> **Work request**:
Look through the records, and wherever the string "total" turns up, copy out that line.

———

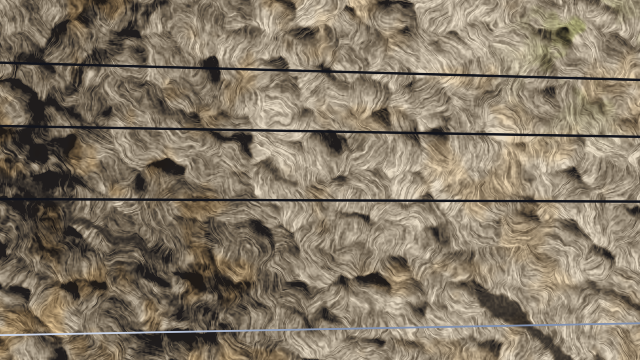
This texture is drawn by a Shadertoy shader. Its source:

```glsl
// Dry tussock grass seen from above, crossed by three dark wires and a pale one.
// Jittered cells make the tufts; each carries combed fibres and a shaded far side.
// Soft masks add soil, ditches and long shadows before the wires are laid on top.
#define TUFT_SCALE 13.0
#define FIBRE_CONTRAST 0.95
#define SHADOW_DEPTH 0.85
#define BASE_TONE 0.74
#define WIRE_RADIUS 0.0034
#define SHADOW_DIR vec2(0.5, 0.87)
#define DARK vec3(0.12, 0.11, 0.11)
#define BROWN vec3(0.43, 0.38, 0.31)
#define PALE vec3(0.73, 0.68, 0.60)
#define WIRE_DARK vec3(0.07, 0.08, 0.11)
#define WIRE_PALE vec3(0.80, 0.84, 0.92)
#define WIRE_BLUE vec3(0.50, 0.57, 0.70)

float hash(vec2 p) {
    vec3 q = fract(p.xyx * 0.1031);
    q += dot(q, q.yzx + 33.33);
    return fract((q.x + q.y) * q.z);
}

float noise(vec2 p) {
    vec2 i = floor(p), f = fract(p);
    f = f * f * (3.0 - 2.0 * f);
    return mix(mix(hash(i), hash(i + vec2(1, 0)), f.x),
               mix(hash(i + vec2(0, 1)), hash(i + vec2(1, 1)), f.x), f.y);
}

float layers(vec2 p) {
    return 0.55 * noise(p) + 0.3 * noise(p * 2.1 + 7.0) + 0.15 * noise(p * 4.3 + 3.0);
}

float segment(vec2 p, vec2 a, vec2 b) {
    vec2 d = b - a;
    return length(p - a - d * clamp(dot(p - a, d) / dot(d, d), 0.0, 1.0));
}

// Strands combed along a bent axis of one tuft
float fibres(vec2 q, vec2 id) {
    float angle = 1.75 + 2.4 * (hash(id + 31.0) - 0.5);
    float c = cos(angle), s = sin(angle);
    vec2 f = vec2(c * q.x + s * q.y, c * q.y - s * q.x);
    f.y += (hash(id + 47.0) - 0.5) * 1.6 * f.x * f.x;
    f += id * 17.0;
    return 0.55 * noise(f * vec2(2.2, 11.0)) + 0.45 * noise(f * vec2(4.5, 23.0));
}

// x: fibre value, y: light on the dome, z: shade behind it, w: tuft tone
vec4 tufts(vec2 p) {
    vec2 cell = floor(p);
    vec4 sum = vec4(0.0);
    float total = 0.0;
    for (int j = -1; j <= 1; j++)
    for (int i = -1; i <= 1; i++) {
        vec2 id = cell + vec2(i, j) + 60.0;
        vec2 jitter = vec2(hash(id), hash(id + 19.0));
        vec2 q = p - (id - 60.0) - 0.1 - 0.8 * jitter;
        float height = 0.55 * hash(id + 5.0) - dot(q, q);
        float weight = exp(13.0 * height);
        float fibre = fibres(q, id);
        float side = dot(q, SHADOW_DIR);
        float strength = smoothstep(0.25, 0.95, hash(id + 71.0));
        float shade = strength * smoothstep(0.18, 0.5, side + 0.5 * (fibre - 0.5));
        sum += weight * vec4(fibre, -side, shade, hash(id + 83.0));
        total += weight;
    }
    return sum / total;
}

void mainImage(out vec4 fragColor, in vec2 fragCoord) {
    vec2 p = fragCoord / iResolution.y;
    float across = fragCoord.x / iResolution.x;
    float pixel = 1.0 / iResolution.y;

    // Tufts on a gently warped field
    vec2 warp = vec2(layers(p * 16.0), layers(p * 16.0 + 40.0)) - 0.5;
    vec4 tuft = tufts((p + 0.045 * warp) * TUFT_SCALE);
    float patches = layers(p * 7.0 + 11.0);
    float grain = noise(p * 170.0);
    float rightness = smoothstep(0.15, 0.75, across + 0.2 * (p.y - 0.5));

    float tone = BASE_TONE + mix(-0.09, 0.13, rightness);
    tone += FIBRE_CONTRAST * (tuft.x - 0.5) + 0.30 * tuft.y + 0.18 * (tuft.w - 0.5);
    tone += 0.5 * (patches - 0.5) + 0.22 * (grain - 0.5);
    tone -= SHADOW_DEPTH * tuft.z * mix(1.0, 0.75, rightness);

    // Bare soil, ditches and long soft shadows
    vec2 r = p + 0.07 * warp;
    vec2 soilA = r - vec2(0.06, 0.48), soilB = r - vec2(0.52, 0.17);
    float soil = exp(-22.0 * dot(soilA, soilA)) + 0.8 * exp(-30.0 * dot(soilB, soilB));
    tone -= 0.65 * soil * smoothstep(0.32, 0.65, layers(p * 24.0));
    float ditch = min(segment(r, vec2(0.0, 0.515), vec2(0.14, 0.445)),
                      segment(r, vec2(0.14, 0.445), vec2(0.44, 0.28)) + 0.005);
    ditch = min(ditch, segment(r, vec2(1.35, 0.18), vec2(1.45, 0.12)) - 0.008);
    ditch = min(ditch, segment(r, vec2(1.45, 0.12), vec2(1.58, -0.02)));
    float ditchMask = 0.9 * (1.0 - smoothstep(0.008, 0.022, ditch));
    tone = mix(tone, 0.08 + 0.3 * grain * tuft.x, ditchMask);
    float longShadow = min(segment(r, vec2(0.0, 0.77), vec2(0.29, 1.01)),
                           segment(r, vec2(0.07, 0.65), vec2(0.47, 1.01)));
    tone -= 0.42 * (1.0 - smoothstep(0.008, 0.026, longShadow));

    // Tone to straw colours, with warm and green tints
    tone = clamp(tone, 0.0, 1.3);
    vec3 color = mix(mix(DARK, BROWN, min(tone * 2.0, 1.0)), PALE, max(tone * 2.0 - 1.0, 0.0));
    float warm = smoothstep(0.5, 0.75, layers(p * 9.0 + 70.0)) * (1.0 - 0.5 * rightness);
    color *= mix(vec3(1.0), vec3(1.0, 0.92, 0.78), warm);
    vec2 g = (r - vec2(1.62, 0.88)) * vec2(1.2, 1.0);
    float green = exp(-35.0 * dot(g, g)) * smoothstep(0.4, 0.6, layers(p * 12.0 + 5.0));
    color *= mix(vec3(1.0), vec3(0.84, 0.89, 0.68), green);

    // Wires: heights at the left and right edge
    vec2 wires[4] = vec2[4](vec2(0.826, 0.778), vec2(0.650, 0.620),
                            vec2(0.447, 0.440), vec2(0.069, 0.102));
    for (int k = 0; k < 4; k++) {
        float gap = abs(p.y - mix(wires[k].x, wires[k].y, across));
        float radius = k == 3 ? 0.75 * WIRE_RADIUS : WIRE_RADIUS;
        vec3 tint = k == 3 ? mix(WIRE_PALE, WIRE_BLUE, smoothstep(0.1, 0.6, across)) : WIRE_DARK;
        color = mix(color, tint, 1.0 - smoothstep(radius - 0.6 * pixel, radius + 0.6 * pixel, gap));
    }
    fragColor = vec4(color, 1.0);
}
```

———

> **Exercise result**:
    float total = 0.0;
        total += weight;
    return sum / total;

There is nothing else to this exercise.